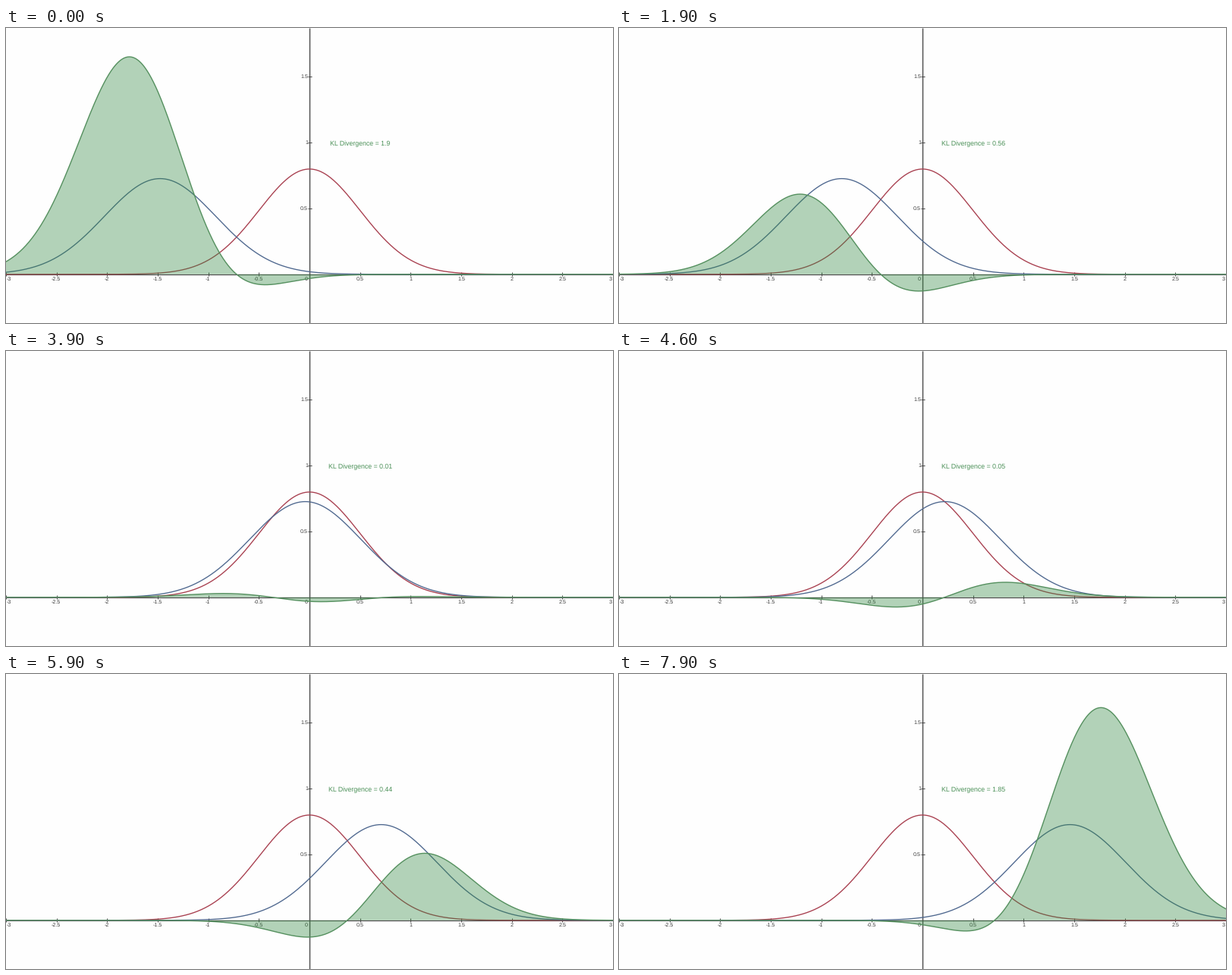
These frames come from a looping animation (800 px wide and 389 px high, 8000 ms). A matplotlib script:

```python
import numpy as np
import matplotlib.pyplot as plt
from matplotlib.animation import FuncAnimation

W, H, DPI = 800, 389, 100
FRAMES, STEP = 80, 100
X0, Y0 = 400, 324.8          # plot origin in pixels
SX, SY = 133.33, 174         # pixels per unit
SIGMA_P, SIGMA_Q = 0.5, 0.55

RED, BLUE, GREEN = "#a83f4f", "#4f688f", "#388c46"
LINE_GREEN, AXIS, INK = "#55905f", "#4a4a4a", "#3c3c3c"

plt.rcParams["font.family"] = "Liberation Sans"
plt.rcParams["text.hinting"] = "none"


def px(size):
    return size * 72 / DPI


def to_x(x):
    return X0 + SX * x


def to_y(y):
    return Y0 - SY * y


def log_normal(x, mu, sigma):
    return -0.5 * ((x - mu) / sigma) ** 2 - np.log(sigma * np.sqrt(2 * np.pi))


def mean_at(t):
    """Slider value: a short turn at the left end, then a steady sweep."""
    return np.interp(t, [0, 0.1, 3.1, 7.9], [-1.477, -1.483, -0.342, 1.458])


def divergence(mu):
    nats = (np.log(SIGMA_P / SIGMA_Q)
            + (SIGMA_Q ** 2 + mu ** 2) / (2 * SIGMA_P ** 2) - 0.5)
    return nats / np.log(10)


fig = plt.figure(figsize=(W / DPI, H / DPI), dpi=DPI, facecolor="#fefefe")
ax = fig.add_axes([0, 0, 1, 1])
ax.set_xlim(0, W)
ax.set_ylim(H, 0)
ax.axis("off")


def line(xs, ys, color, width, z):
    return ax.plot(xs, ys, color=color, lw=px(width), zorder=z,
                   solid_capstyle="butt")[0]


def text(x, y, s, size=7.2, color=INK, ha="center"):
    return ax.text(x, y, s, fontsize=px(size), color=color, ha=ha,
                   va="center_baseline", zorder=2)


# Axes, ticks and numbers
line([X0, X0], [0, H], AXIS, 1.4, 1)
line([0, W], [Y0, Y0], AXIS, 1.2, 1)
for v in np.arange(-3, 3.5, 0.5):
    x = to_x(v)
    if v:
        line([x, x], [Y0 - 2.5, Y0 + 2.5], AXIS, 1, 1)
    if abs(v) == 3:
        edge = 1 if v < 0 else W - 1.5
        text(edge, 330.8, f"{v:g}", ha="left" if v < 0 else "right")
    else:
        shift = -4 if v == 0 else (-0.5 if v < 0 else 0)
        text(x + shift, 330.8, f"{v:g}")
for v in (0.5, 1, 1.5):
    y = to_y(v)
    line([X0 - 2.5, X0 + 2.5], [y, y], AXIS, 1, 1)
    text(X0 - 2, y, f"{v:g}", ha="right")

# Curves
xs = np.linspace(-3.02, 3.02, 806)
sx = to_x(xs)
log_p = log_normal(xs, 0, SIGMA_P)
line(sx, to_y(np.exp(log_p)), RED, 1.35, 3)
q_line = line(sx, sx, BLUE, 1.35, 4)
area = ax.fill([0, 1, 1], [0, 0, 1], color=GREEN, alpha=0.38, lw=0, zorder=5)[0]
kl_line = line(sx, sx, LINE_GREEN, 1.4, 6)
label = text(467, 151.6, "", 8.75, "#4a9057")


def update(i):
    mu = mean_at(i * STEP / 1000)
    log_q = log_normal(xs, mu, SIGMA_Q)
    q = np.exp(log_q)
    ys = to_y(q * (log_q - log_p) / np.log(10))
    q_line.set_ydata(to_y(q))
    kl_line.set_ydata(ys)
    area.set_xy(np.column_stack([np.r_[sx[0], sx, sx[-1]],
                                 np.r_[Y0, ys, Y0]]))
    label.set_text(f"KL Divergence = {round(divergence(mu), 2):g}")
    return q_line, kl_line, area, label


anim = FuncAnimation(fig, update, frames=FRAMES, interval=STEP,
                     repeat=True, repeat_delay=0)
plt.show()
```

Problem to work on: Leaving the pictures out, give back each line above exactly.

Reply:
These frames come from a looping animation (800 px wide and 389 px high, 8000 ms). A matplotlib script:

```python
import numpy as np
import matplotlib.pyplot as plt
from matplotlib.animation import FuncAnimation

W, H, DPI = 800, 389, 100
FRAMES, STEP = 80, 100
X0, Y0 = 400, 324.8          # plot origin in pixels
SX, SY = 133.33, 174         # pixels per unit
SIGMA_P, SIGMA_Q = 0.5, 0.55

RED, BLUE, GREEN = "#a83f4f", "#4f688f", "#388c46"
LINE_GREEN, AXIS, INK = "#55905f", "#4a4a4a", "#3c3c3c"

plt.rcParams["font.family"] = "Liberation Sans"
plt.rcParams["text.hinting"] = "none"


def px(size):
    return size * 72 / DPI


def to_x(x):
    return X0 + SX * x


def to_y(y):
    return Y0 - SY * y


def log_normal(x, mu, sigma):
    return -0.5 * ((x - mu) / sigma) ** 2 - np.log(sigma * np.sqrt(2 * np.pi))


def mean_at(t):
    """Slider value: a short turn at the left end, then a steady sweep."""
    return np.interp(t, [0, 0.1, 3.1, 7.9], [-1.477, -1.483, -0.342, 1.458])


def divergence(mu):
    nats = (np.log(SIGMA_P / SIGMA_Q)
            + (SIGMA_Q ** 2 + mu ** 2) / (2 * SIGMA_P ** 2) - 0.5)
    return nats / np.log(10)


fig = plt.figure(figsize=(W / DPI, H / DPI), dpi=DPI, facecolor="#fefefe")
ax = fig.add_axes([0, 0, 1, 1])
ax.set_xlim(0, W)
ax.set_ylim(H, 0)
ax.axis("off")


def line(xs, ys, color, width, z):
    return ax.plot(xs, ys, color=color, lw=px(width), zorder=z,
                   solid_capstyle="butt")[0]


def text(x, y, s, size=7.2, color=INK, ha="center"):
    return ax.text(x, y, s, fontsize=px(size), color=color, ha=ha,
                   va="center_baseline", zorder=2)


# Axes, ticks and numbers
line([X0, X0], [0, H], AXIS, 1.4, 1)
line([0, W], [Y0, Y0], AXIS, 1.2, 1)
for v in np.arange(-3, 3.5, 0.5):
    x = to_x(v)
    if v:
        line([x, x], [Y0 - 2.5, Y0 + 2.5], AXIS, 1, 1)
    if abs(v) == 3:
        edge = 1 if v < 0 else W - 1.5
        text(edge, 330.8, f"{v:g}", ha="left" if v < 0 else "right")
    else:
        shift = -4 if v == 0 else (-0.5 if v < 0 else 0)
        text(x + shift, 330.8, f"{v:g}")
for v in (0.5, 1, 1.5):
    y = to_y(v)
    line([X0 - 2.5, X0 + 2.5], [y, y], AXIS, 1, 1)
    text(X0 - 2, y, f"{v:g}", ha="right")

# Curves
xs = np.linspace(-3.02, 3.02, 806)
sx = to_x(xs)
log_p = log_normal(xs, 0, SIGMA_P)
line(sx, to_y(np.exp(log_p)), RED, 1.35, 3)
q_line = line(sx, sx, BLUE, 1.35, 4)
area = ax.fill([0, 1, 1], [0, 0, 1], color=GREEN, alpha=0.38, lw=0, zorder=5)[0]
kl_line = line(sx, sx, LINE_GREEN, 1.4, 6)
label = text(467, 151.6, "", 8.75, "#4a9057")


def update(i):
    mu = mean_at(i * STEP / 1000)
    log_q = log_normal(xs, mu, SIGMA_Q)
    q = np.exp(log_q)
    ys = to_y(q * (log_q - log_p) / np.log(10))
    q_line.set_ydata(to_y(q))
    kl_line.set_ydata(ys)
    area.set_xy(np.column_stack([np.r_[sx[0], sx, sx[-1]],
                                 np.r_[Y0, ys, Y0]]))
    label.set_text(f"KL Divergence = {round(divergence(mu), 2):g}")
    return q_line, kl_line, area, label


anim = FuncAnimation(fig, update, frames=FRAMES, interval=STEP,
                     repeat=True, repeat_delay=0)
plt.show()
```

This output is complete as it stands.